There is no new news to report out of Florida and the situation with the Florida High School Athletic Association. But there has been plenty of media coverage–including editorials that ask the hackneyed question: “Is it time to revise Title IX?” Various constituencies and individuals have been asking that question since the 70s.
But Lee Nessel asks it anyway in light of the FHSAA lawsuit. She also points out that she benefitted from Title IX as a swimmer at a DI institution. But she says she also benfitted from football which funded swimming (as well as other sports).
And Ray McNulty doesn’t actually ask about revision–he just says that Title IX should exclude football because football is popular and generates revenue.
None of these excuses are new. But they are especially disappointing, to me at least, when they are proferred here, in the current debate that centers on high school athletics. It seems more perverse somehow to simply disregard the educational mission of schools–the mission that Title IX aims to keep equitably applied. That intercollegiate athletics has become the model to follow despite its obvious and numerous problems is disheartening.
And thus it’s not surprising that we keep hearing–over and again–the same rationales for football’s exemption, now being given in the context of high school football which McNulty calls “a different animal.” Yeah, it’s an animal.

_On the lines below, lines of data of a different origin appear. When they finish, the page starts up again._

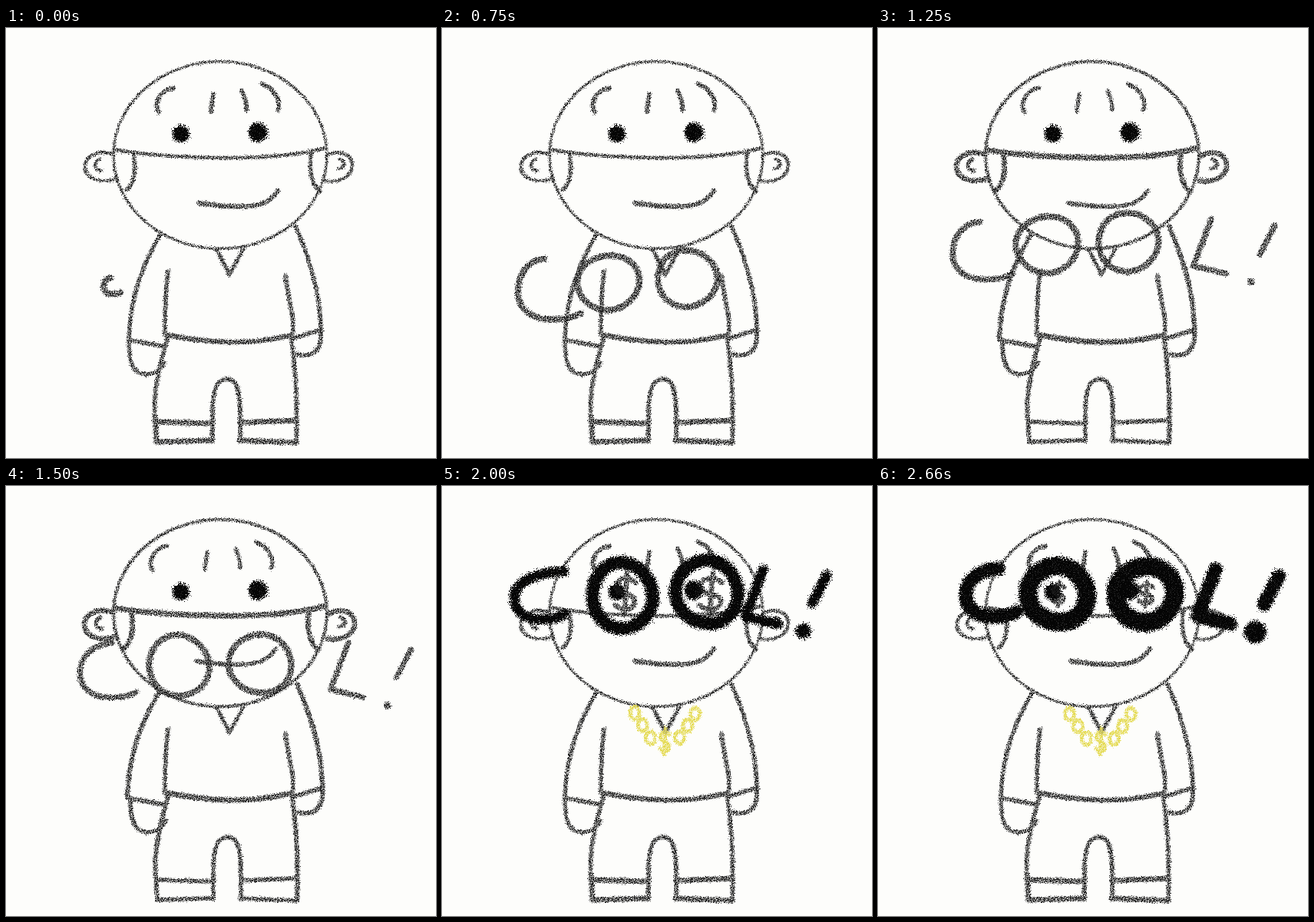
Write an HTML page that moves like this. It is 560x560 px and loops after 10000 ms.

```html
<!DOCTYPE html>
<html lang="en">
<head>
<meta charset="utf-8">
<title>Cool!</title>
<style>
html, body { margin: 0; width: 100%; height: 100%; overflow: hidden; background: #fdfdfb; }
svg { display: block; width: 100%; height: 100%; fill: none; stroke: #000; stroke-linecap: round; stroke-linejoin: round; }
</style>
</head>
<body>
<svg viewBox="0 0 560 560">
  <defs></defs>
  <g id="calm" filter="url(#pencil)"></g>
  <g id="bold" filter="url(#pencil)"></g>
  <g id="eyes" filter="url(#marker)"></g>
  <g id="chain" filter="url(#gold)"></g>
  <g id="cash" filter="url(#pencil)"></g>
  <g id="word"></g>
</svg>
<script>
const LOOP = 10000, LAST = 32;
const $ = id => document.getElementById(id);
const clamp = v => Math.max(0, Math.min(1, v));
const mix = (a, b, u) => a + (b - a) * u;
const wobble = n => (Math.abs(Math.sin(n * 12.9898) * 43758.5453) % 1) * 2 - 1;
const line = (d, w) => `<path d="${d}" stroke-width="${w}"/>`;
const dot = (x, y, r) => `<circle cx="${x}" cy="${y}" r="${r}" fill="#000" stroke="none"/>`;

// Grainy drawing tool: ragged edge, then paper grain knocked out of the stroke.
const tool = (id, color, rough, grain, body) => `
<filter id="${id}" filterUnits="userSpaceOnUse" x="0" y="0" width="560" height="560" color-interpolation-filters="sRGB">
  <feTurbulence type="fractalNoise" baseFrequency=".73" numOctaves="2" seed="4" result="noise"/>
  <feDisplacementMap in="SourceGraphic" in2="noise" scale="${rough}" xChannelSelector="R" yChannelSelector="G"/>
  <feGaussianBlur stdDeviation=".4" result="ragged"/>
  <feColorMatrix in="noise" values="0 0 0 0 0  0 0 0 0 0  0 0 0 0 0  0 0 0 3 -1" result="paper"/>
  <feComposite in="ragged" in2="paper" operator="arithmetic" k1="${grain}" k2="${body}" result="mask"/>
  <feFlood flood-color="${color}"/>
  <feComposite in2="mask" operator="in"/>
</filter>`;

document.querySelector('defs').innerHTML =
  tool('pencil', '#181818', 6, 1.15, .14) +
  tool('gold', '#e3d94c', 6, 1.1, .25) +
  tool('marker', '#050505', 14, .8, .85);

// Path, weight in the calm pose, weight in the bold pose, sideways shift in the bold pose.
const parts = [
  ['M140 165.5A139 122 0 1 1 418 165.5A139 122 0 1 1 140 165.5', 3.4, 4, 0],
  ['M143 159Q200 168 280 169T414 157', 4.4, 7, 0],
  ['M141 165C125 158 103 164 103 181C103 197 125 203 145 196', 4.2, 6.5, -1],
  ['M417 167C430 158 450 162 451 178C451 195 432 202 416 199', 4.2, 6.5, 3],
  ['M122 171C114 173 114 186 124 186M435 171C443 173 442 183 433 183', 4.2, 5, 1],
  ['M166 163C170 185 167 202 157 211M398 162C393 185 399 205 409 213', 5, 6.5, -3],
  ['M218 78C203 80 191 96 199 110M270 86L267 109M307 82Q314 96 313 107M333 73C350 78 358 95 354 107', 5.8, 5, -8],
  ['M251 228Q290 234 320 232Q345 228 354 212', 6, 5.5, -3],
  ['M202 267C180 305 162 345 160 405M160 406Q185 411 208 415', 5.4, 6, -2],
  ['M160 408C160 435 165 450 182 451Q200 450 206 436', 5.4, 5.5, 2],
  ['M377 258C395 300 410 345 410 395M371 405L411 393M410 395C412 420 398 430 380 425', 5.5, 6, 2],
  ['M211 317C207 345 207 375 207 397M364 323C367 350 375 375 374 395', 5.6, 5.5, 0],
  ['M207 399Q250 408 290 409T372 400', 6.5, 7, 0],
  ['M274 288L291 321L310 286', 5.5, 5, 0],
  ['M211 400C200 440 191 475 194 508M371 400C377 440 380 480 378 540', 5.4, 6, 1],
  ['M269 538L269 500C269 470 275 457 288 457C302 457 304 475 305 500L305 538', 5.6, 5.5, 1],
  ['M194 507L196 539L268 537M195 513L267 515M305 514L376 511M304 537L378 540', 7, 5.5, 1]
];
$('calm').innerHTML = parts.map(([d, w]) => line(d, w)).join('');
$('bold').innerHTML = parts.map(([d, , w, dx]) => `<g transform="translate(${dx})">${line(d, w)}</g>`).join('');
$('eyes').innerHTML = dot(228, 138, 11) + dot(328, 136, 12.5);

// Places a unit-sized path, centred on its own box.
const fit = (d, x, y, w, h) => d.replace(/(-?[\d.]+) (-?[\d.]+)/g,
  (_, px, py) => `${(x + px * w).toFixed(1)} ${(y + py * h).toFixed(1)}`);
const dollar = 'M.5 -.34C.1 -.6 -.5 -.45 -.45 -.2C-.4 .05 .5 -.05 .45 .22C.4 .5 -.2 .5 -.5 .32M.08 -.62L-.04 .6';

function letterC(x, y, size, w, tip) {
  const d = `M${tip - .5} -.5C${tip * .4 - .5} -.48 -.5 -.25 -.5 .05C-.5 .35 -.25 .5 0 .5Q.3 .52 .5 .4`;
  return line(fit(d, x, y, size, size * .96), w);
}

function ring(x, y, rx, ry, w, phase) {
  let d = '';
  for (let i = 0; i < 40; i++) {
    const a = i * Math.PI / 20, r = 1 + .025 * Math.sin(2 * a + phase) + .015 * Math.sin(3 * a - phase);
    d += `${i ? 'L' : 'M'}${(x + rx * r * Math.cos(a)).toFixed(1)} ${(y + ry * r * Math.sin(a)).toFixed(1)}`;
  }
  return line(d + 'Z', w);
}

const letterL = (x, y, size, w) => line(fit('M.05 -.5L-.5 .36L.5 .5', x, y, size * .6, size), w);

const bang = (x, y, size, w, r) =>
  line(fit('M.5 -.5L-.12 0', x, y, size * .42, size), w) + dot(x - size * .21, y + size * .5, r);

// The word pops in letter by letter, climbs to the eyes, then gets fatter.
function drawWord(k) {
  const rise = clamp((k - 12) / 12), fat = clamp((k - 24) / 8);
  const y = mix(330, 141, rise), sway = Math.cos(k * Math.PI / 6);
  const w = 8 + 9 * clamp(2 * rise - 1) + 7 * fat, thin = w * mix(1, .75, rise);
  const rx = 40 - 2 * fat, ry = mix(36, 42, rise) - 5 * fat;
  const lens = [mix(215, 234, rise), mix(319, 345, rise) + 3 * fat];
  const tip = mix(.42, 1, rise * rise) - .35 * fat;
  const letters = [
    s => letterC(mix(140, 125, rise) + 22 * fat, y + 8 * (1 - rise) - 2 * fat, mix(82, 65, rise) * s, thin, tip),
    s => ring(lens[0], y, rx * s, ry * s, w, k),
    s => ring(lens[1], y - 4 * (1 - fat), rx * s, ry * s, w, k + 2),
    s => letterL(430 - 15 * sway, y + 3, 71 * s, thin),
    s => bang(500 - 13 * sway, y + 13, 73 * s, thin, w * .6)
  ];
  $('word').innerHTML = letters.map((letter, i) => {
    const born = i * 3.2, drift = 2 * (1 - fat);
    if (k < born) return '';
    const dx = drift * wobble(k + i * 7), dy = drift * wobble(k * 3 + i);
    return `<g transform="translate(${dx.toFixed(1)} ${dy.toFixed(1)})">${letter(clamp((k - born + .8) / 3))}</g>`;
  }).join('');
  $('word').setAttribute('filter', `url(#${k > 20 ? 'marker' : 'pencil'})`);

  const h = mix(44, 26, fat), bright = k > 20;
  $('cash').innerHTML = bright
    ? lens.map((x, i) => line(fit(dollar, x + mix(5, 1, fat), y, h * .6 + i * 3, h), 6.5 - fat)).join('') : '';
}

// Links hang in a V from the collar, joined by a pendant.
function drawChain(k) {
  let out = '';
  for (let i = 0; i < 6 && k >= 19 + i * .8; i++) {
    const step = i < 3 ? i - 3 : i - 2, far = Math.abs(step);
    const x = 289.5 + Math.sign(step) * (7 + 11 * far), y = 345 - 16 * far;
    const drift = k < LAST ? 2 : 0;
    out += ring(x + drift * wobble(k + i), y + drift * wobble(k * 2 + i), 6, 8, 5, k + i);
  }
  if (k >= 23) out += line(fit(dollar, 290, 333, 12, 28), 5);
  $('chain').innerHTML = out;
}

let shown = -1;
function draw(ms) {
  const t = Math.floor(ms % LOOP / 10) * 10;
  const k = Math.min(LAST, Math.ceil((t + 10) * 3 / 250) - 1); // twelve drawings a second
  if (k === shown) return;
  shown = k;
  const calm = k % 4 < 2;
  $('calm').style.display = calm ? '' : 'none';
  $('bold').style.display = calm ? 'none' : '';
  drawChain(k);
  drawWord(k);
}

const start = performance.now();
function tick() {
  draw(performance.now() - start);
  requestAnimationFrame(tick);
}
tick();
</script>
</body>
</html>
```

An animal that eats up the opportunities for men and is never held accountable.
And speaking of accounting. All this football revenue talk is being done without a lot of numbers. FHSAA never offered a specific economic rationale for its decision not to cut football contests.Powered by Sidelines